I felt it was a nice touch to start Arcania as a shepherd boy and not be immediately thrust into the action but instead be introduced to the world by the way of an interesting tutorial. However, as the game is so riddled with problems it's sad that any attempts it makes to engage players like this can't overcome the many faults that destroy any enjoyment a player might gain.

The first problem players will notice is that although the graphics for the most part look good, they can misbehave displaying great big blank gaps in the scenery, poorly rendered NPCs or parts of the world so badly joined together that the seams are showing. This is disappointing as the land of Arcania, mostly, doesn't look that bad and problems like this shouldn't exist in what is supposed to be a finished game.

Despite not looking too bad Arcania is sadly quite a dull world when it comes to atmosphere; it's the fantasy equivalent of an old seaside town where pensioners go to watch paint dry as they wait to die. The landscape, despite its up and down graphical moments, doesn't change much as you adventure; sound effects such as birds fail to bring the world to life by just tweeting randomly (often in caves or over NPC dialogue) and the weather is always bright and sunny. This sunny ... (continued on next page) ----

Richard Archer is an Assistant Editor for PSU, when he's not being a full-time gamer, comic book nut, and Doctor Who fan.
related articles

Related Content

Comments

Share With Your Friends!

The Facebook Platform

Connect to PSU's social reader to share articles and see what your friends are reading. [ More info ]

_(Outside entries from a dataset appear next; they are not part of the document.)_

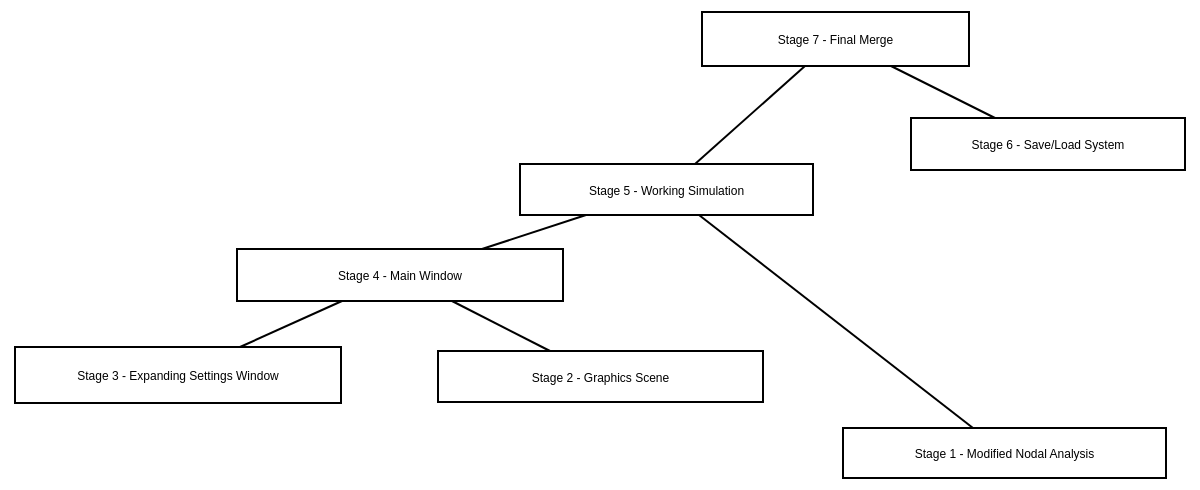
<!DOCTYPE html>
<html lang="en">
<head>
<meta charset="utf-8">
<title>Project stages</title>
<style>
  :root {
    --paper: #ffffff;
    --ink: #000000;
  }
  * { box-sizing: border-box; }
  body { margin: 0; background: var(--paper); }
  .stage-tree {
    position: relative;
    width: 1200px;
    height: 490px;
    overflow: hidden;
    background: var(--paper);
    color: var(--ink);
    font: 12px/16px "Liberation Sans", Arial, sans-serif;
  }
  .connectors {
    position: absolute;
    inset: 0;
    stroke: var(--ink);
    stroke-width: 2;
  }
  .stage {
    position: absolute;
    display: flex;
    align-items: center;
    justify-content: center;
    padding-top: 2px;
    border: 2px solid var(--ink);
    background: var(--paper);
    white-space: nowrap;
  }
  .final-merge { left: 701px; top: 11px; width: 269px; height: 56px; }
  .save-load { left: 910px; top: 117px; width: 276px; height: 54px; }
  .simulation { left: 519px; top: 163px; width: 295px; height: 53px; }
  .main-window { left: 236px; top: 248px; width: 328px; height: 54px; }
  .settings { left: 14px; top: 346px; width: 328px; height: 58px; }
  .graphics { left: 437px; top: 350px; width: 327px; height: 53px; }
  .nodal { left: 842px; top: 427px; width: 325px; height: 52px; }
</style>
</head>
<body>
<main class="stage-tree">
  <svg class="connectors" width="1200" height="490" viewBox="0 0 1200 490" aria-hidden="true">
    <line x1="805" y1="66" x2="695" y2="164"/>
    <line x1="891" y1="66" x2="995" y2="118"/>
    <line x1="586" y1="215" x2="482" y2="249"/>
    <line x1="699" y1="215" x2="973" y2="428"/>
    <line x1="342" y1="301" x2="240" y2="347"/>
    <line x1="452" y1="301" x2="550" y2="351"/>
  </svg>
  <div class="stage final-merge">Stage 7 - Final Merge</div>
  <div class="stage save-load">Stage 6 - Save/Load System</div>
  <div class="stage simulation">Stage 5 - Working Simulation</div>
  <div class="stage main-window">Stage 4 - Main Window</div>
  <div class="stage settings">Stage 3 - Expanding Settings Window</div>
  <div class="stage graphics">Stage 2 - Graphics Scene</div>
  <div class="stage nodal">Stage 1 - Modified Nodal Analysis</div>
</main>
</body>
</html>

Related information

RSS feed

Forum discussions

More

6,220,377 Posts | 194,698 members